Organizations, including the International Rehabilitation Council for Torture Victims and Amnesty International, have played an active role in organizing events around the world to promote the day. Activities may include photo exhibitions, the distribution of posters and other material to boost people’s awareness of issues related to human torture, and television advertisements.
|Canadian Multiculturalism Day
Discover the significance of multiculturalism in Canada — ensuring that all citizens keep their identities, take pride in their ancestry and have a sense of belonging.
|International Asteroid Day
June 30 is the anniversary of the Tunguska impact, also known as the Tunguska event. On that day a large explosion occurred in the sky over the Podkamennaya Tunguska River in Siberia, Russia.
It destroyed about 2,000 square kilometers (770 square miles) of the forest in the area, flattening about 80 million trees. The area is sparsely populated, and there were no official reports of human casualties.
It is thought that an asteroid or a comet was responsible for the blast.
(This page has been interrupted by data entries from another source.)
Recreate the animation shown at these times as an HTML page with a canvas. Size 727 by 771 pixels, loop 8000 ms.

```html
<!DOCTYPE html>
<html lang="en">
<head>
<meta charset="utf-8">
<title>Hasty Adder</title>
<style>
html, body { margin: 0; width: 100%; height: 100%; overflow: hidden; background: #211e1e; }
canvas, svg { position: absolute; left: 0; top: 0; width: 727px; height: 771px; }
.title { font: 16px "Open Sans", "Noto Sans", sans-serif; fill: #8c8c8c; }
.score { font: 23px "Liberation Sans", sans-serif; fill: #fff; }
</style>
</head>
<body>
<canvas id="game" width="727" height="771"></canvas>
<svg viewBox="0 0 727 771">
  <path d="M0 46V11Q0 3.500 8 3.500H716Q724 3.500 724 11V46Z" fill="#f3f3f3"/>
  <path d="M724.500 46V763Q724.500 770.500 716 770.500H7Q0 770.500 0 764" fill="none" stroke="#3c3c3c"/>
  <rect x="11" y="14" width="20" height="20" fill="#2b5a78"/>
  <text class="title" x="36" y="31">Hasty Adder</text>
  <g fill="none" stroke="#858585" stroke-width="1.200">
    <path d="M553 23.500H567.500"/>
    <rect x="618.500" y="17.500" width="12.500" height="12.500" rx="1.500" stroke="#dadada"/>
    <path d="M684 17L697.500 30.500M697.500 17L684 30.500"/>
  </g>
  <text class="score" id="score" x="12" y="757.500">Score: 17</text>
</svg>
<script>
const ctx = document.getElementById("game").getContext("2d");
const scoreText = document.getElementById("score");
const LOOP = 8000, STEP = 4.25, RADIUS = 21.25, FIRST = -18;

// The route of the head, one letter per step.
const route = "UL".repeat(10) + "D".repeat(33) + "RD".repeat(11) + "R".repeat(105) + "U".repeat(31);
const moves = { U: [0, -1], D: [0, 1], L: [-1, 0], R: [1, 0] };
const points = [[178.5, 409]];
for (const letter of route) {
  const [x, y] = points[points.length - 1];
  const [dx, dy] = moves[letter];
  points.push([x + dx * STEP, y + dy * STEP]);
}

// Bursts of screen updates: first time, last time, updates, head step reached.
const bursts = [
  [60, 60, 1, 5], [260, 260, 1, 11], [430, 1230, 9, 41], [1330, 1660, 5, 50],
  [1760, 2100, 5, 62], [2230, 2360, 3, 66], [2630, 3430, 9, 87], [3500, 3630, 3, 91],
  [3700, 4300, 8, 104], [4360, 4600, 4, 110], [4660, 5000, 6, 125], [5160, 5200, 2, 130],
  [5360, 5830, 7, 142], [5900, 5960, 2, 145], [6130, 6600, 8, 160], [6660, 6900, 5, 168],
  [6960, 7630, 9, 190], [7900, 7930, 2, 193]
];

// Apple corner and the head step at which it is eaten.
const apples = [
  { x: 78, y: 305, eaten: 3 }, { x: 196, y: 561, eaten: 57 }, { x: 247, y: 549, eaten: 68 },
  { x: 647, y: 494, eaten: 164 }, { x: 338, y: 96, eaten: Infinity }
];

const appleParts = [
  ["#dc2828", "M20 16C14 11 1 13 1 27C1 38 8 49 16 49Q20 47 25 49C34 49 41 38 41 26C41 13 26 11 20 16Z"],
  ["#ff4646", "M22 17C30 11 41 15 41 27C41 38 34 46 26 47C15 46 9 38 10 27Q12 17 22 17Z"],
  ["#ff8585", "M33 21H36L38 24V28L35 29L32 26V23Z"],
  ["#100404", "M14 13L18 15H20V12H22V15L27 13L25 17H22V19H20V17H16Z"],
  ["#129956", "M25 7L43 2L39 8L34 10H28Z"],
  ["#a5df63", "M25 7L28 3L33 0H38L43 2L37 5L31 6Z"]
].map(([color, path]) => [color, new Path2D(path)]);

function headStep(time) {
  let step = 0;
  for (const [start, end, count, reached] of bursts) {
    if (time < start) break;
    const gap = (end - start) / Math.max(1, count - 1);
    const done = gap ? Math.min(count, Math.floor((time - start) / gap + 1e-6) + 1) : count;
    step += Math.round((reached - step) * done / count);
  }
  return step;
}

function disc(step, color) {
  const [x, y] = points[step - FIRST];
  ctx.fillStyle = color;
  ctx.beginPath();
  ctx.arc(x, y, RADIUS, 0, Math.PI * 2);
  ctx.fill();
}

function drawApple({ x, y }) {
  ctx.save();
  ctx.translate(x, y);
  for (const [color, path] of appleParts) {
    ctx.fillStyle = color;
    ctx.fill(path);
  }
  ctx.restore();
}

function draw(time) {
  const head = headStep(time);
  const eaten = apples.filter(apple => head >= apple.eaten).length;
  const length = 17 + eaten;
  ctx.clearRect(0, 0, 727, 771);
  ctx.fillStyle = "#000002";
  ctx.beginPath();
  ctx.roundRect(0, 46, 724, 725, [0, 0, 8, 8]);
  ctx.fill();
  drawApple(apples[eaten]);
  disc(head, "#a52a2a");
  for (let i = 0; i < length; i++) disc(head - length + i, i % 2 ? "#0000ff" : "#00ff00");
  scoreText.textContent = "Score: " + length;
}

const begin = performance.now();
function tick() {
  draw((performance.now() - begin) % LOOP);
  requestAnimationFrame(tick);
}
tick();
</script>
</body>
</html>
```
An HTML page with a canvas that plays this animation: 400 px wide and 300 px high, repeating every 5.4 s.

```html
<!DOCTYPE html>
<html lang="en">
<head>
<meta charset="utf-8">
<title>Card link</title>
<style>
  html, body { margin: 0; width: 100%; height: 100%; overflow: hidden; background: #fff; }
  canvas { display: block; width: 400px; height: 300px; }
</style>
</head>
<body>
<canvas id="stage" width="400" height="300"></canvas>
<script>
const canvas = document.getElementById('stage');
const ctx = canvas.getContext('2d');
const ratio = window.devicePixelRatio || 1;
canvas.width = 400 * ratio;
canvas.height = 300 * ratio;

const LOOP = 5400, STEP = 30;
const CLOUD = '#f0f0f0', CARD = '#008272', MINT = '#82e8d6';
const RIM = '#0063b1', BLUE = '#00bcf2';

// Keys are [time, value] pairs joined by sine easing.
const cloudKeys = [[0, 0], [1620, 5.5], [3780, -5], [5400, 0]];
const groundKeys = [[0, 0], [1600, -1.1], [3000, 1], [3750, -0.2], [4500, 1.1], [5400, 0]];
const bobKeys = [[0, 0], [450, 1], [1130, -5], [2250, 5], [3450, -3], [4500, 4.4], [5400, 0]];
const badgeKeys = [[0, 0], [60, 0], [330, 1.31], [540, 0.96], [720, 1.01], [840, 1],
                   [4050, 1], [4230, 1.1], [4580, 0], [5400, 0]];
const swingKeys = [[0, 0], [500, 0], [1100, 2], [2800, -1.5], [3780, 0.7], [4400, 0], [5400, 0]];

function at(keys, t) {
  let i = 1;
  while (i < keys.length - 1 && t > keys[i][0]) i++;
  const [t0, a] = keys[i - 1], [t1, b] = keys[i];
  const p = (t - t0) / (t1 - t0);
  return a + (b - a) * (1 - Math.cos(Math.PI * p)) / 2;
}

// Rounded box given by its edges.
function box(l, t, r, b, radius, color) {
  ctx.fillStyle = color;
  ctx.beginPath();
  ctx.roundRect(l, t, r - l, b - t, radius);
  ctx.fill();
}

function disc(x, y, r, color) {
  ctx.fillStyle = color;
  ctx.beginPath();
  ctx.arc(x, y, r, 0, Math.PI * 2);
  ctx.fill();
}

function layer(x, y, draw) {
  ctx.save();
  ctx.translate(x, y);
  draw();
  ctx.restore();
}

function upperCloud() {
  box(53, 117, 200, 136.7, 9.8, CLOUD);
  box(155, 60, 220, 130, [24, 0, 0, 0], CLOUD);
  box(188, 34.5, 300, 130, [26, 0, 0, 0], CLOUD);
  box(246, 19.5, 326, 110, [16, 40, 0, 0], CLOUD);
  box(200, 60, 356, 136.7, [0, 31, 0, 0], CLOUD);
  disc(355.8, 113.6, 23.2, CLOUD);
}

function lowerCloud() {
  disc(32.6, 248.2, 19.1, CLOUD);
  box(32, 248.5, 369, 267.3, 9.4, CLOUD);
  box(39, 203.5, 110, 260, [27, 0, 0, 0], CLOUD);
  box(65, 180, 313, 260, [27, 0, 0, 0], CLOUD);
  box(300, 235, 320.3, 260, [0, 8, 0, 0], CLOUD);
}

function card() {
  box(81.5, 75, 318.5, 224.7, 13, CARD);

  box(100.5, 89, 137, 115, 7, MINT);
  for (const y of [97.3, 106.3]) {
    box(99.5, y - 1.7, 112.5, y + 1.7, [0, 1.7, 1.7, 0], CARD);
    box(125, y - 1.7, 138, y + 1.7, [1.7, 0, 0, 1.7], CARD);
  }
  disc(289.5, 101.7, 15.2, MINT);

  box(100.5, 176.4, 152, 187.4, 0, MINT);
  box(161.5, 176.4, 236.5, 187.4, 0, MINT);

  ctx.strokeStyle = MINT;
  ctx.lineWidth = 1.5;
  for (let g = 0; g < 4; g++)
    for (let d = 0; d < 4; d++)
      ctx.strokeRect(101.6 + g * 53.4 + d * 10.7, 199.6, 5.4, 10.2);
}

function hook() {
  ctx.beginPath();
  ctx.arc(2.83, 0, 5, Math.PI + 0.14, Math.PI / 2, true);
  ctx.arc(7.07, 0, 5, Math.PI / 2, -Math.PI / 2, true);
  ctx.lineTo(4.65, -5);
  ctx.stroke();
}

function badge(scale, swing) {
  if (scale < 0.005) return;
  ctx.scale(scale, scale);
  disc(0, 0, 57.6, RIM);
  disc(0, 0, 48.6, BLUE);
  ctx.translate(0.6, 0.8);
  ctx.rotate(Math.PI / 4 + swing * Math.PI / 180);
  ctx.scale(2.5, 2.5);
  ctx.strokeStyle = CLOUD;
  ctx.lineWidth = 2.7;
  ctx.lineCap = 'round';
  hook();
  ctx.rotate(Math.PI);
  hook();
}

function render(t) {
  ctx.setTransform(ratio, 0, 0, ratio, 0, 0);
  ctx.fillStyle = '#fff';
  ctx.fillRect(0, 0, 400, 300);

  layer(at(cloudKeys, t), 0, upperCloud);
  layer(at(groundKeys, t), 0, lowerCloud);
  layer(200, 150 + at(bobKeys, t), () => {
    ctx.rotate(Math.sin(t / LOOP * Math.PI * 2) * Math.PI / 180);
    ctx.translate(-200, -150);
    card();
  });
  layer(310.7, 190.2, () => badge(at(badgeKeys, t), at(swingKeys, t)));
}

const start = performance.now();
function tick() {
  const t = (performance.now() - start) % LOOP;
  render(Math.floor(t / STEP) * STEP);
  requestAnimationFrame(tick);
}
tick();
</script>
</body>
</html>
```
The Tunguska event is considered to be the largest asteroid impact on Earth in recorded history.
|2021 Jul 1
|Canada Day – UCV’s Patrick Dubois’ 2020 Musical Tribute
What do we need to do as Canadian Unitarians to help make Canada Day a time of celebration for all people and not just a settler’s celebration?
The Butterfly Way Project – The David Suzuki Foundation
Further information on 2021 holidays worldwide:
UUA Worship Web – a poem on summer
- Animal Rights Awareness Week – (Mid June) 13-19 June 2021?
- Fish are Friends, Not Food Week! – (Last Week of June) 20-26 June 2021?
- National Pollinator Week – 20-26 June 2021?